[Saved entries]
- - - - -

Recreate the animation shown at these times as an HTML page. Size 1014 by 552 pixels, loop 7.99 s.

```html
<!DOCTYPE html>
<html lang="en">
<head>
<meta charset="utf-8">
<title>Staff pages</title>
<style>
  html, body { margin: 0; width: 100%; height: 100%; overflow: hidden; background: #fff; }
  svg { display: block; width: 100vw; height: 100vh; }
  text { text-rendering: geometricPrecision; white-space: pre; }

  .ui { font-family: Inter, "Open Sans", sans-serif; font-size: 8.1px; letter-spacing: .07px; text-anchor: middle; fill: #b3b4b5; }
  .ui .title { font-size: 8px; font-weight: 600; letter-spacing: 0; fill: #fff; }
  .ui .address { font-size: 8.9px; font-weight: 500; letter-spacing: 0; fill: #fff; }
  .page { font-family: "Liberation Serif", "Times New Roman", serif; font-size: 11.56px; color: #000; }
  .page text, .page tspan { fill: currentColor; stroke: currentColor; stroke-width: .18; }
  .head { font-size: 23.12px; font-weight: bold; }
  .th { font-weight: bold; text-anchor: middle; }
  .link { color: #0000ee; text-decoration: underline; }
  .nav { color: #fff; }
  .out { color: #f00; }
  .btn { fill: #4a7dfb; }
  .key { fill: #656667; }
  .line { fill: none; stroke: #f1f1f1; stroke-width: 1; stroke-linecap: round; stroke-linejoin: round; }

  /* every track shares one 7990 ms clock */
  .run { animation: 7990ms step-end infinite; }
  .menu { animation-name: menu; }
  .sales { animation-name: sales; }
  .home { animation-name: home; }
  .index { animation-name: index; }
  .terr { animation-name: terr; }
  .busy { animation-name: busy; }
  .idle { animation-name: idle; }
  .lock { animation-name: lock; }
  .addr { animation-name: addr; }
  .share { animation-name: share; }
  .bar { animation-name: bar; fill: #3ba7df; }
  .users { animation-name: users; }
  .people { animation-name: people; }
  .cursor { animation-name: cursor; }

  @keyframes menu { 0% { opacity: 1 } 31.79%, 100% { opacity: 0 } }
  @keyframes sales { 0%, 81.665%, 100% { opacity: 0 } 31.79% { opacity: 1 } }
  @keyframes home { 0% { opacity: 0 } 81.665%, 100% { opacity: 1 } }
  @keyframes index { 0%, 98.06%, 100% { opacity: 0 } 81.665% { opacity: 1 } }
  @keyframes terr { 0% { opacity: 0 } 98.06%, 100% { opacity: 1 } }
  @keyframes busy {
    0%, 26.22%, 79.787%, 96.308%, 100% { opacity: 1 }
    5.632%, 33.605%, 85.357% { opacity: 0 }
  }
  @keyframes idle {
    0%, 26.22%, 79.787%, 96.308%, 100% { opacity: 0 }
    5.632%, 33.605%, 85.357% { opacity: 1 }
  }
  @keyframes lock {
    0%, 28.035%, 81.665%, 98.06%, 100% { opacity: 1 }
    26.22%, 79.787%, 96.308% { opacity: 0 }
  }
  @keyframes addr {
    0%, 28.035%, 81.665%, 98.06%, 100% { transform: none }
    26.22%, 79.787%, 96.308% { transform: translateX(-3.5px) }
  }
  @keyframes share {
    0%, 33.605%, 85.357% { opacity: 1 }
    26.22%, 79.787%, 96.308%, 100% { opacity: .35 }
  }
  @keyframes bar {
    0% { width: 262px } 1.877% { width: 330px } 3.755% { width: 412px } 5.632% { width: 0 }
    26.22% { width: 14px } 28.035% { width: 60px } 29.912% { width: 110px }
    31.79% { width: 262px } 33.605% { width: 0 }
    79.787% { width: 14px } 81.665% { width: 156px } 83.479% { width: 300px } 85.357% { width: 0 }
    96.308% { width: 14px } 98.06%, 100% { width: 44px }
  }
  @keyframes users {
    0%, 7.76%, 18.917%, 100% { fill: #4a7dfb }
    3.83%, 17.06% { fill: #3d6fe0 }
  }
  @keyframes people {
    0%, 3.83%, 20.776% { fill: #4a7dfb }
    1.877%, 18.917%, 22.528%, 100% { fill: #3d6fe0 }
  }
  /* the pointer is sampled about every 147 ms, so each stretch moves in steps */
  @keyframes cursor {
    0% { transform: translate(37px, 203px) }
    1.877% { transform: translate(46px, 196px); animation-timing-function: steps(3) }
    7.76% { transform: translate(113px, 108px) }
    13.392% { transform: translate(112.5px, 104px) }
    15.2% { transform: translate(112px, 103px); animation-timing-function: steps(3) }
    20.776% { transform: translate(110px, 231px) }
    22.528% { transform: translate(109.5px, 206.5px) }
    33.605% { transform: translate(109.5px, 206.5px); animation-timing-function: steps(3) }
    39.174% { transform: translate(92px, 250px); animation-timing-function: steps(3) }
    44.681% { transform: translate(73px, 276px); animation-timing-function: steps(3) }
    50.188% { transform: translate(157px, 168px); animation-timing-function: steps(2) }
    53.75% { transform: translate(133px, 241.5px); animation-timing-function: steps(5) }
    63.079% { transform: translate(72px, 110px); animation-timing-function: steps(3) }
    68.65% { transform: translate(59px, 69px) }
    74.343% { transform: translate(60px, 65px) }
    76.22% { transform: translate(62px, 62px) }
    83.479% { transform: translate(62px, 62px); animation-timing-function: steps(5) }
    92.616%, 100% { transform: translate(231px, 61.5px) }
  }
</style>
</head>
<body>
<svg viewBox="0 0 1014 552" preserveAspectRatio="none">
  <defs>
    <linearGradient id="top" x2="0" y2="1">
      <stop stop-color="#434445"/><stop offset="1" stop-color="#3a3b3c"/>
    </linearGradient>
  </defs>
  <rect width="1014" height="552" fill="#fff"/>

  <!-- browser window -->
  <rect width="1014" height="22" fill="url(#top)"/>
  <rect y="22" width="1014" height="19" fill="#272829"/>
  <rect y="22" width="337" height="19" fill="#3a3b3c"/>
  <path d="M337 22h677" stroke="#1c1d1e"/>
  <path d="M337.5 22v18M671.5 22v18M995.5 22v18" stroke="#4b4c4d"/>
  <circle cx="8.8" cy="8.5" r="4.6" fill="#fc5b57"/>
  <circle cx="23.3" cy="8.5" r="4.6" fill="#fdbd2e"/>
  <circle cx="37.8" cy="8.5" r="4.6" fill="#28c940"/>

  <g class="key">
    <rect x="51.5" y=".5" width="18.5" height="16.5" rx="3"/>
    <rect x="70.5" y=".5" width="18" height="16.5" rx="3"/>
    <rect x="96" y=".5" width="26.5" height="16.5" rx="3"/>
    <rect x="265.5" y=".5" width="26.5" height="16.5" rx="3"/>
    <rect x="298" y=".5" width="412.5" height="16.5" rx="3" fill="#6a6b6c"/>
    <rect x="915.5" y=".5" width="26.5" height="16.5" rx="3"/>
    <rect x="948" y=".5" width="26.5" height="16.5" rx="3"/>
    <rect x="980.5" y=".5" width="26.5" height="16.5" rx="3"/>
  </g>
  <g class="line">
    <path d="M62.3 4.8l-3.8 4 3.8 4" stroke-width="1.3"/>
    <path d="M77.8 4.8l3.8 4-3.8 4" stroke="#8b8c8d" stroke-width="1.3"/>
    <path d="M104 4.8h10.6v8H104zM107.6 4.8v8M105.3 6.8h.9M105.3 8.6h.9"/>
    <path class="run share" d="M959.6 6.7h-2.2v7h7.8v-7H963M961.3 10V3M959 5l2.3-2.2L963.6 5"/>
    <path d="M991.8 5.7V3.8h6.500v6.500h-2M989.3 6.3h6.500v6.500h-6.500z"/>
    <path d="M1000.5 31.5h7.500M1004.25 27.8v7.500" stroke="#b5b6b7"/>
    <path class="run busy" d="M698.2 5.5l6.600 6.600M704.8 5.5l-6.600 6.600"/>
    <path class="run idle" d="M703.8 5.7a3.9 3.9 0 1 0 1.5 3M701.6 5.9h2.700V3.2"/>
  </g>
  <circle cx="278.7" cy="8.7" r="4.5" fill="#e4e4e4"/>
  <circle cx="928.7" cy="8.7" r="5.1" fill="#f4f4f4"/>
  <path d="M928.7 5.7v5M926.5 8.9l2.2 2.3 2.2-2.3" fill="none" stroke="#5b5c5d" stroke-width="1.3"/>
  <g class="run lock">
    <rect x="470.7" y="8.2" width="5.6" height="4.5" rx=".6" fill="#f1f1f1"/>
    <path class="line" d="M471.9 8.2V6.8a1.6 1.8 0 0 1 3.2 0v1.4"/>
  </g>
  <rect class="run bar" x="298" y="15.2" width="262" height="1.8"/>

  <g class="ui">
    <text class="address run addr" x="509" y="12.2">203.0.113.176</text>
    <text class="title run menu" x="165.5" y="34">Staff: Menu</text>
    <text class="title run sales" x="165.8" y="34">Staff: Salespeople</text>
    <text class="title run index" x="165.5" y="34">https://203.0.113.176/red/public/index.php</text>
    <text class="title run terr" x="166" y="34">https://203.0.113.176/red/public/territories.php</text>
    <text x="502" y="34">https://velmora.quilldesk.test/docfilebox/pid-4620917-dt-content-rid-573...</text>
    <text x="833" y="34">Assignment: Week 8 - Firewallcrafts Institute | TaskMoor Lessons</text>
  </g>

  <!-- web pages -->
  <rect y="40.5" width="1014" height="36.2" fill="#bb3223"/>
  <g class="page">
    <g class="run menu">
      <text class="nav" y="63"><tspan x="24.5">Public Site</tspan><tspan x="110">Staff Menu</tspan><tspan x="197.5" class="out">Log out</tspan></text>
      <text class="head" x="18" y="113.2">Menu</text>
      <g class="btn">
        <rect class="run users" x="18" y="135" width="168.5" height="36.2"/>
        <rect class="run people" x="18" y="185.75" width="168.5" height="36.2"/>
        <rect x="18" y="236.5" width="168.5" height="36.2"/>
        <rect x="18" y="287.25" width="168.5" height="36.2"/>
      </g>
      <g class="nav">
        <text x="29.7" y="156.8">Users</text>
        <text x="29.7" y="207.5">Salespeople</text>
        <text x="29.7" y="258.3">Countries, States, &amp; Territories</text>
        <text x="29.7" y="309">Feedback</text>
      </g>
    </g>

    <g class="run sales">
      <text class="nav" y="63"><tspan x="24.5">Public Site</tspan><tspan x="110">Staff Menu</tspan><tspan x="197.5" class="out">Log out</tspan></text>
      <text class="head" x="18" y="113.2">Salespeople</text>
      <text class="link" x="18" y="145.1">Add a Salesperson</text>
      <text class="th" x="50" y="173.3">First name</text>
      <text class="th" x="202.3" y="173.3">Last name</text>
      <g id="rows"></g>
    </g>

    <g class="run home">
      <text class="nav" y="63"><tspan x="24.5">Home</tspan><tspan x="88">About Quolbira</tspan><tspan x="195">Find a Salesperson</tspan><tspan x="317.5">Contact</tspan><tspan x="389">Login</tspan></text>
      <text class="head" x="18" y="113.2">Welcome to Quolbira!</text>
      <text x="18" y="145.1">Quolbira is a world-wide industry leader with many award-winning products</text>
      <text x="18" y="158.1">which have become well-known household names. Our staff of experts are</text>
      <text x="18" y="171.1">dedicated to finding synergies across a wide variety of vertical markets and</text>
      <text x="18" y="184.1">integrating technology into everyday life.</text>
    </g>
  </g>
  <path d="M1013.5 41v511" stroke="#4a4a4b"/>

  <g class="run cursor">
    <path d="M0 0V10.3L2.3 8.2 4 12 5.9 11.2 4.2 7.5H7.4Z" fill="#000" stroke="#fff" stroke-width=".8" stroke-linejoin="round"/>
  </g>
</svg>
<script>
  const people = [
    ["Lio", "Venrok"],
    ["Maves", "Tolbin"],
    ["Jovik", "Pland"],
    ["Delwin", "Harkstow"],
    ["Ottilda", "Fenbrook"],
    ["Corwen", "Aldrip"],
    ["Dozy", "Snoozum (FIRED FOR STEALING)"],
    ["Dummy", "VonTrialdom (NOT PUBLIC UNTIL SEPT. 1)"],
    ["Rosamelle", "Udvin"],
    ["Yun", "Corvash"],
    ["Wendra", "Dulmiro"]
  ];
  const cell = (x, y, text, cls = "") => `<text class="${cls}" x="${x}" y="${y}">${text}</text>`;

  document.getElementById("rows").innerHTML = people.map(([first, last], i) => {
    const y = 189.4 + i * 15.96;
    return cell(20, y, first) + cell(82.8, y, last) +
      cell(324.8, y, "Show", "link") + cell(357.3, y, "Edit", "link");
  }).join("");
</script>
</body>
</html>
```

- - - - -

● Problem to solve
Go through the records and show every line with the string "function" in it.

● Answer space
    1.877% { transform: translate(46px, 196px); animation-timing-function: steps(3) }
    15.2% { transform: translate(112px, 103px); animation-timing-function: steps(3) }
    33.605% { transform: translate(109.5px, 206.5px); animation-timing-function: steps(3) }
    39.174% { transform: translate(92px, 250px); animation-timing-function: steps(3) }
    44.681% { transform: translate(73px, 276px); animation-timing-function: steps(3) }
    50.188% { transform: translate(157px, 168px); animation-timing-function: steps(2) }
    53.75% { transform: translate(133px, 241.5px); animation-timing-function: steps(5) }
    63.079% { transform: translate(72px, 110px); animation-timing-function: steps(3) }
    83.479% { transform: translate(62px, 62px); animation-timing-function: steps(5) }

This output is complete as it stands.